Show every line below where "radialGradient" can be found.

Start of Extracted information

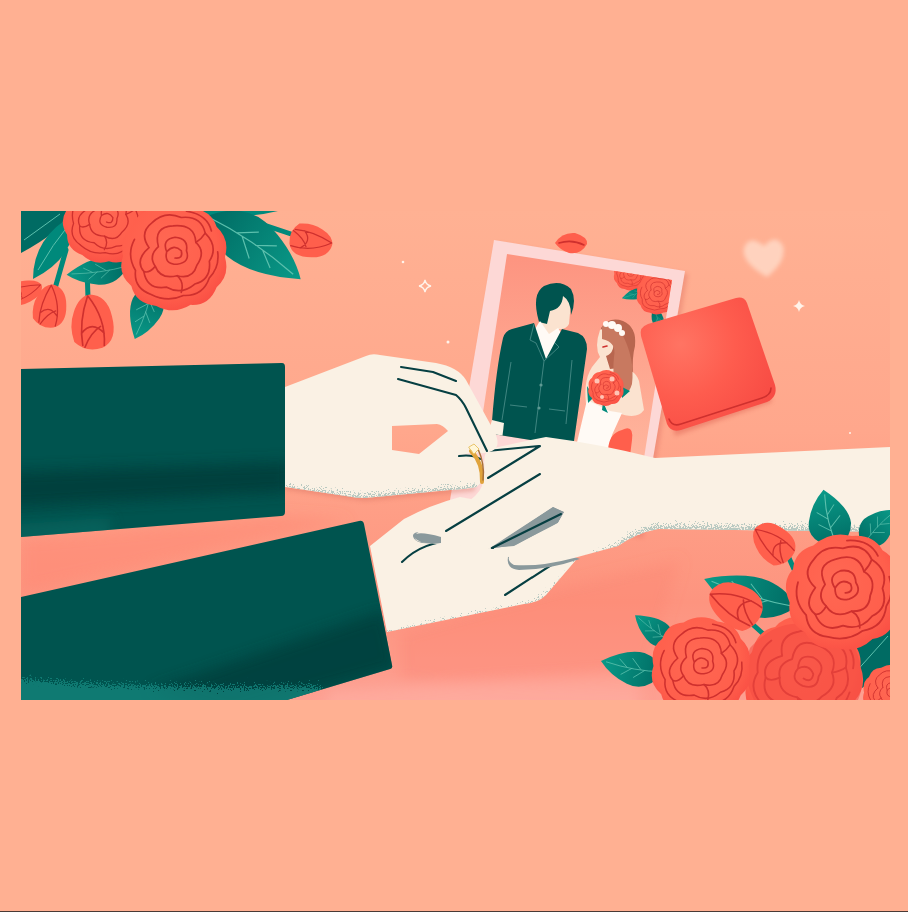
<!DOCTYPE html>
<html lang="en">
<head>
<meta charset="utf-8">
<title>Wedding ring illustration</title>
<style>
:root {
  --peach: #ffb092; --coral: #ff5f4c; --coral-deep: #e03a34; --coral-line: #cf302e;
  --teal: #00544f; --teal-dark: #003c3b; --leaf: #00897b; --leaf-dark: #006b63; --leaf-vein: #5cc0ad;
  --skin: #faf1e4; --skin-shade: #b9c9c1; --shadow: #8a999c; --ink: #063f42;
  --frame: #fdd8d6; --gold: #e0a33c; --hair: #b8664f; --face: #fbe3d0;
}
html, body { margin: 0; background: var(--peach); overflow: hidden; }
svg { display: block; }
.coral { fill: var(--coral); }
.petal-line { fill: none; stroke: var(--coral-line); stroke-width: 1.6; stroke-linecap: round; }
.leaf { fill: var(--leaf); }
.leaf-dark { fill: var(--leaf-dark); }
.vein { fill: none; stroke: var(--leaf-vein); stroke-width: 1; }
.stem { fill: none; stroke: var(--leaf); stroke-width: 5; stroke-linecap: round; }
.teal { fill: var(--teal); }
.skin { fill: var(--skin); }
.ink { fill: none; stroke: var(--ink); stroke-width: 2.1; stroke-linecap: round; stroke-linejoin: round; }
.suit-line { fill: none; stroke: #3f8580; stroke-width: 1; }
.white { fill: #fffaf5; }
</style>
</head>
<body>
<svg width="908" height="912" viewBox="0 0 908 912" role="img" aria-label="A groom slides a ring onto the bride's finger, with roses, a wedding photo and a ring box">
  <defs>
    <linearGradient id="paper" x1="0" y1="0" x2="0" y2="1">
      <stop offset="0" stop-color="#ffb193"/><stop offset=".45" stop-color="#ffa78c"/>
      <stop offset=".8" stop-color="#fd947f"/><stop offset="1" stop-color="#fda092"/>
    </linearGradient>
    <linearGradient id="photo-paper" x1="0" y1="0" x2="0" y2="1">
      <stop offset="0" stop-color="#fd9480"/><stop offset="1" stop-color="#ffb59d"/>
    </linearGradient>
    <linearGradient id="leaf-fade" x1="0" y1="0" x2="1" y2="0">
      <stop offset="0" stop-color="#006b63"/><stop offset="1" stop-color="#0a9a88"/>
    </linearGradient>
    <radialGradient id="rose-fade" cx=".45" cy=".4" r=".65">
      <stop offset="0" stop-color="#ff6853"/><stop offset=".7" stop-color="#ff5f4c"/><stop offset="1" stop-color="#f94d43"/>
    </radialGradient>
    <radialGradient id="box-fade" cx=".3" cy=".35" r=".8">
      <stop offset="0" stop-color="#ff7463"/><stop offset=".5" stop-color="#fe5c4e"/><stop offset="1" stop-color="#f74a43"/>
    </radialGradient>
    <filter id="soft" x="-30%" y="-60%" width="160%" height="220%"><feGaussianBlur stdDeviation="7"/></filter>
    <filter id="soft-small" x="-30%" y="-30%" width="160%" height="160%"><feGaussianBlur stdDeviation="2"/></filter>
    <filter id="stipple" x="-20%" y="-60%" width="140%" height="220%">
      <feGaussianBlur stdDeviation="3"/>
      <feTurbulence type="fractalNoise" baseFrequency=".7" numOctaves="2" seed="4" result="noise"/>
      <feDisplacementMap in="SourceGraphic" in2="noise" scale="22" xChannelSelector="R" yChannelSelector="G"/>
      <feGaussianBlur stdDeviation=".6"/>
    </filter>
    <clipPath id="panel-clip"><rect x="21" y="211" width="869" height="489"/></clipPath>
    <clipPath id="photo-clip"><polygon points="507,254 672,280 644,458 480,432"/></clipPath>
    <clipPath id="upper-sleeve-clip"><path id="upper-sleeve" d="M21 369 L282 363 Q285 363 285 367 V512 Q285 516 281 516 L21 537Z"/></clipPath>
    <clipPath id="lower-sleeve-clip"><path id="lower-sleeve" d="M21 597 L359 521 Q363 520 364 524 L392 665 Q393 668 390 669 L287 700 H21Z"/></clipPath>
    <clipPath id="upper-hand-clip"><path id="upper-hand" clip-rule="evenodd" d="M285 387 L366 356 Q372 353 380 355 L436 363 Q458 367 466 380 L494 431 Q502 446 492 451 Q484 455 473 452 L462 455 Q481 452 484 465 Q487 480 476 487 Q468 489 450 490 L365 498 Q355 498 346 496 L285 487Z M392 426 L437 424 Q443 425 448 431 L419 454 L392 450Z"/></clipPath>
    <clipPath id="lower-hand-clip"><path id="lower-hand" d="M370 546 L404 519 Q430 505 460 497 L560 515 L576 560 L546 595 Q538 603 524 604 L387 632Z"/></clipPath>
    <clipPath id="bride-hand-clip"><path id="bride-hand" d="M890 447 L655 458 Q600 444 546 437 Q520 442 490 449 Q482 453 485 470 L482 486 Q478 496 464 504 L417 533 Q411 540 421 542 L440 544 Q468 546 490 549 L553 507 L564 512 L558 523 L513 550 Q504 560 514 565 Q540 567 574 558 L618 546 Q636 533 658 529 L890 532Z"/></clipPath>

    <g id="rose">
      <path fill="url(#rose-fade)" d="M-18 -46 Q0 -56 17 -47 Q36 -45 41 -29 Q54 -17 49 0 Q54 18 41 29 Q34 47 16 46 Q0 56 -17 47 Q-37 45 -41 28 Q-55 16 -49 -1 Q-53 -20 -40 -29 Q-35 -45 -18 -46Z"/>
      <g class="petal-line">
        <path d="M-7 -5 Q-12 -17 1 -19 Q14 -18 12 -6 Q16 5 3 7 Q-10 7 -7 -5 Q0 -13 7 -6 Q9 2 1 1"/>
        <path d="M-15 -10 Q-20 -29 -1 -30 Q20 -32 21 -14 Q31 -5 22 8 Q18 22 3 18 Q-13 22 -18 9 Q-25 -1 -15 -10"/>
        <path d="M-24 -9 Q-34 -23 -21 -33 Q-9 -45 7 -38 Q26 -40 30 -23 Q43 -10 34 4 Q36 22 20 26 Q7 37 -7 29 Q-26 32 -29 14 Q-38 3 -24 -9"/>
        <path d="M-38 -17 Q-46 -2 -37 13 Q-39 30 -22 36 Q-6 44 9 37 Q28 38 34 20 Q44 10 42 -5 M12 -44 Q32 -41 36 -25 M3 18 Q10 24 7 34 M-18 9 Q-24 16 -29 14 M21 -14 Q27 -18 30 -23"/>
      </g>
    </g>
    <g id="tulip">
      <path class="coral" d="M0 -27 Q17 -25 20 -4 Q24 20 8 26 Q-8 30 -19 18 Q-23 2 -17 -11 Q-11 -26 0 -27Z"/>
      <path class="petal-line" d="M-2 -26 Q-13 -1 -11 22 M-2 -26 Q14 -2 10 24 M-11 10 Q0 -2 11 12 M-9 24 Q-2 10 8 5"/>
    </g>
    <g id="leaf-shape">
      <path fill="url(#leaf-fade)" d="M0 0 Q22 -27 54 -20 Q82 -14 100 0 Q62 19 35 17 Q12 14 0 0Z"/>
      <path class="vein" d="M2 0 Q45 -5 92 0 M30 -2 L46 -12 M50 -2 L66 -11 M36 -2 L52 9 M58 -2 L72 6"/>
    </g>
    <path id="sparkle" d="M0 -6 Q1 -1 6 0 Q1 1 0 6 Q-1 1 -6 0 Q-1 -1 0 -6Z"/>
  </defs>

  <rect width="908" height="912" fill="var(--peach)"/>
  <rect id="bottom-rule" y="911" width="908" height="1" fill="#4a3a36"/>

  <g id="scene" clip-path="url(#panel-clip)">
    <rect x="21" y="211" width="869" height="489" fill="url(#paper)"/>
    <g id="paper-tones" filter="url(#soft)">
      <path d="M21 540 L280 516 L350 521 L21 592Z" fill="#ff8572" opacity=".45"/>
      <path d="M400 632 L560 588 L680 560 L640 690 L400 680Z" fill="#fb8370" opacity=".35"/>
      <path d="M330 690 L640 672 V720 H320Z" fill="#ffb3a8" opacity=".5"/>
    </g>

    <g id="sparkles" fill="#fff3ea">
      <use href="#sparkle" transform="translate(799 306)"/>
      <use href="#sparkle" transform="translate(425 286)" fill="none" stroke="#fff3ea" stroke-width="1.3"/>
      <circle cx="403" cy="262" r="1.3"/><circle cx="448" cy="342" r="1.5"/><circle cx="850" cy="433" r="1"/>
    </g>
    <path id="heart" d="M767 277 Q741 262 744 248 Q749 234 764 246 Q776 233 783 246 Q787 261 767 277Z" fill="#ffd9c6" opacity=".85" filter="url(#soft-small)"/>

    <g id="wedding-photo">
      <polygon points="497,243 688,274 643,538 453,503" fill="#d9685c" opacity=".35" filter="url(#soft-small)"/>
      <polygon points="494,240 685,271 640,535 450,500" fill="var(--frame)"/>
      <polygon points="507,254 672,280 644,458 480,432" fill="url(#photo-paper)"/>
      <g clip-path="url(#photo-clip)">
        <use href="#leaf-shape" transform="translate(650 288) rotate(160) scale(.3)"/>
        <use href="#leaf-shape" transform="translate(654 308) rotate(75) scale(.3)"/>
        <use href="#rose" transform="translate(630 274) scale(.32)"/>
        <use href="#rose" transform="translate(657 294) scale(.4)"/>
        <g id="groom">
          <path fill="var(--face)" d="M543 298 Q560 288 571 302 L569 324 Q566 330 558 329 L554 344 L537 334Z"/>
          <path class="teal" d="M539 322 Q531 294 544 286 Q560 279 571 289 Q577 300 571 315 Q571 301 563 296 Q562 309 550 311 L547 324Z"/>
          <path class="white" d="M535 329 L540 321 L549 334 L558 328 L562 334 L545 362Z"/>
          <path class="teal" d="M512 329 L534 323 L546 359 L562 329 L578 333 Q587 337 587 349 L574 441 H498 L492 421 Q496 369 503 338 Q505 331 512 329Z"/>
          <path class="suit-line" d="M534 324 L530 340 L536 343 L544 361 L559 347 L555 343 M544 361 L535 433 M511 362 L502 420 M572 360 L566 424 M510 405 L527 407 M549 409 L565 411"/>
          <g fill="#5f9a93"><circle cx="541" cy="385" r="1.6"/><circle cx="539" cy="408" r="1.6"/></g>
          <path class="skin" d="M492 420 L504 423 L502 440 H486Z"/>
        </g>
        <g id="bride">
          <path fill="var(--hair)" d="M601 328 Q609 316 623 321 Q637 327 635 346 Q632 357 633 374 Q632 390 622 394 L609 374Z"/>
          <path fill="var(--face)" d="M600 330 Q609 326 613 335 Q616 353 606 356 L610 369 Q634 365 639 381 L644 410 Q637 420 618 413 L610 421 L587 410 Q582 383 592 367 L600 357 Q594 347 600 330Z"/>
          <path fill="#c87960" d="M602 326 Q614 321 622 334 Q635 358 632 384 Q627 401 616 389 Q612 374 614 357 Q617 342 602 339Z"/>
          <path class="white" d="M587 400 L610 411 L622 413 L612 435 L608 455 H574Z"/>
          <path class="petal-line" d="M607 346 l-4 1"/>
          <g class="white"><circle cx="606" cy="324" r="3"/><circle cx="612" cy="325" r="4"/><circle cx="618" cy="328" r="4"/><circle cx="622" cy="333" r="3"/></g>
          <path class="leaf" d="M587 386 L594 397 L588 403Z M603 402 L608 413 L602 410Z M622 387 L630 391 L622 398Z"/>
          <use href="#rose" transform="translate(606 388) scale(.35)"/>
          <g fill="#ffc4b5"><circle cx="597" cy="381" r="2.5"/><circle cx="612" cy="379" r="2.5"/><circle cx="617" cy="393" r="2.5"/><circle cx="602" cy="397" r="2"/></g>
        </g>
        <path class="coral" d="M608 450 Q609 433 622 430 Q634 424 632 440 L630 456Z"/>
      </g>
      <path id="loose-petal" class="coral" d="M555 243 Q562 232 575 233 Q588 237 587 244 Q581 255 569 253 Q560 250 555 243Z"/>
      <path class="petal-line" d="M559 243 Q572 239 584 245"/>
    </g>

    <g id="ring-box">
      <path d="M650 334 L741 305 L772 402 L675 436Z" fill="#d75649" opacity=".4" filter="url(#soft-small)"/>
      <path d="M648 324 L736 298 Q744 296 747 303 L775 385 Q778 397 767 402 L681 430 Q671 433 667 424 L641 336 Q639 327 648 324Z" fill="url(#box-fade)"/>
      <path class="petal-line" d="M669 419 Q672 427 681 424 L762 398 Q771 395 771 388" stroke-width="2"/>
    </g>

    <g id="groom-lower-arm">
      <use href="#lower-hand" class="skin"/>
      <g clip-path="url(#lower-hand-clip)">
        <path d="M386 634 L526 605 Q550 600 578 562 L590 610 L388 650Z" fill="var(--skin-shade)" filter="url(#stipple)"/>
      </g>
      <path class="ink" d="M402 562 Q424 540 458 541 Q478 542 493 548 M505 595 L559 560"/>
      <use href="#lower-sleeve" class="teal"/>
      <g clip-path="url(#lower-sleeve-clip)">
        <path d="M150 690 L385 610 L397 668 L230 715Z" fill="var(--teal-dark)" opacity=".75" filter="url(#soft)"/>
        <path d="M10 678 Q150 690 320 686 V712 H10Z" fill="#198a82" opacity=".7" filter="url(#stipple)"/>
      </g>
    </g>

    <g id="bride-arm">
      <path d="M413 535 Q416 528 440 537 L442 544 L422 543 Q413 541 413 535Z M488 549 L553 507 L564 512 L558 523 L515 545Z" fill="var(--shadow)"/>
      <path d="M508 557 Q506 569 519 570 Q548 570 580 559 L560 552Z" fill="var(--shadow)"/>
      <use href="#bride-hand" class="skin"/>
      <g clip-path="url(#bride-hand-clip)">
        <path d="M574 563 L618 545 Q640 526 660 526 L892 528 V540 H650 L620 556Z" fill="var(--skin-shade)" filter="url(#stipple)"/>
      </g>
      <path d="M490 548 L553 507 L564 512 L558 522 L514 546Z" fill="var(--shadow)"/>
      <path d="M413 536 Q417 530 441 537 L441 543 Q418 545 413 536Z" fill="var(--shadow)"/>
      <path class="ink" d="M488 478 L540 446 M446 531 L540 474 M492 548 L561 514 M487 451 L539 446"/>
    </g>

    <g id="groom-upper-arm">
      <path d="M286 490 L365 501 L474 491 L476 486 L365 494 L286 482Z" fill="#db7464" opacity=".45" filter="url(#soft-small)"/>
      <use href="#upper-hand" class="skin" fill-rule="evenodd"/>
      <g clip-path="url(#upper-hand-clip)">
        <path d="M285 487 L346 494 L365 496 L480 486 V502 H285Z" fill="var(--skin-shade)" filter="url(#stipple)"/>
      </g>
      <path class="ink" d="M401 367 L433 372 L456 381 M398 379 L456 395 Q462 400 466 408 L487 451 M459 456 Q472 454 480 459"/>
      <use href="#upper-sleeve" class="teal"/>
      <g clip-path="url(#upper-sleeve-clip)">
        <path d="M10 472 L290 462 V492 L10 507Z" fill="var(--teal-dark)" opacity=".85" filter="url(#soft)"/>
        <path d="M10 525 L110 518 V545 H10Z" fill="#116f69" opacity=".5" filter="url(#soft)"/>
      </g>
    </g>

    <g id="ring" fill="none" stroke-linecap="round">
      <path d="M471 451 Q483 463 482 482" stroke="var(--gold)" stroke-width="4"/>
      <path d="M478 449 Q485 464 483 480" stroke="#a9703a" stroke-width="1.5"/>
      <path d="M469 447 L474 444 L479 449 L474 454Z" fill="#fff6d8" stroke="#e9c46a" stroke-width="1"/>
    </g>

    <g id="roses-top-left">
      <path class="stem" d="M66 250 L54 292 M87 268 L88 298 M225 212 L300 237"/>
      <path class="leaf-dark" d="M21 211 H72 Q62 231 21 253Z"/>
      <path class="leaf" d="M33 279 Q33 237 75 214 Q77 257 33 279Z M190 211 H278 Q245 219 205 216Z"/>
      <path class="vein" d="M38 270 Q52 245 71 222 M24 240 L60 214"/>
      <use href="#leaf-shape" transform="translate(207 216) rotate(34) scale(1.13 1.3)"/>
      <use href="#leaf-shape" transform="translate(128 266) rotate(172) scale(.62 .7)"/>
      <use href="#leaf-shape" transform="translate(153 283) rotate(108) scale(.59 .85)"/>
      <use href="#rose" transform="translate(106 221) rotate(15) scale(.83)"/>
      <use href="#rose" transform="translate(174 257) scale(1.04)"/>
      <use href="#tulip" transform="translate(50 306) rotate(8) scale(.8)"/>
      <use href="#tulip" transform="translate(92 322) rotate(-5) scale(1.02)"/>
      <use href="#tulip" transform="translate(24 292) rotate(70) scale(.55 .7)"/>
      <use href="#tulip" transform="translate(311 241) rotate(100) scale(.8)"/>
    </g>

    <g id="roses-bottom-right">
      <path class="stem" d="M789 558 L801 585 M750 622 L770 640"/>
      <use href="#leaf-shape" transform="translate(838 548) rotate(-104) scale(.6 1.1)"/>
      <use href="#leaf-shape" transform="translate(862 547) rotate(-48) scale(.5 .8)"/>
      <use href="#leaf-shape" transform="translate(796 607) rotate(197) scale(.96 1)"/>
      <use href="#leaf-shape" transform="translate(676 644) rotate(215) scale(.5 .65)"/>
      <use href="#leaf-shape" transform="translate(664 672) rotate(190) scale(.64 .9)"/>
      <path class="leaf-dark" d="M846 650 L890 626 V668 L862 688Z"/>
      <path class="vein" d="M854 674 L888 636"/>
      <use href="#tulip" transform="translate(773 543) rotate(-48) scale(.86)"/>
      <use href="#tulip" transform="translate(735 605) rotate(-62) scale(1.03)"/>
      <g id="shaded-rose">
        <use href="#rose" transform="translate(803 677) rotate(25) scale(1.16)"/>
        <path d="M750 648 Q775 620 806 624 Q850 624 858 656 Q866 682 858 700 H754 Q740 672 750 648Z" fill="#f54b43" opacity=".55"/>
      </g>
      <use href="#rose" transform="translate(844 592) rotate(-12) scale(1.13)"/>
      <use href="#rose" transform="translate(701 667) scale(.97)"/>
      <use href="#rose" transform="translate(891 693) scale(.55)"/>
    </g>
  </g>
</svg>
</body>
</html>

End of Extracted information

* Exercise output *
    <radialGradient id="rose-fade" cx=".45" cy=".4" r=".65">
    </radialGradient>
    <radialGradient id="box-fade" cx=".3" cy=".35" r=".8">
    </radialGradient>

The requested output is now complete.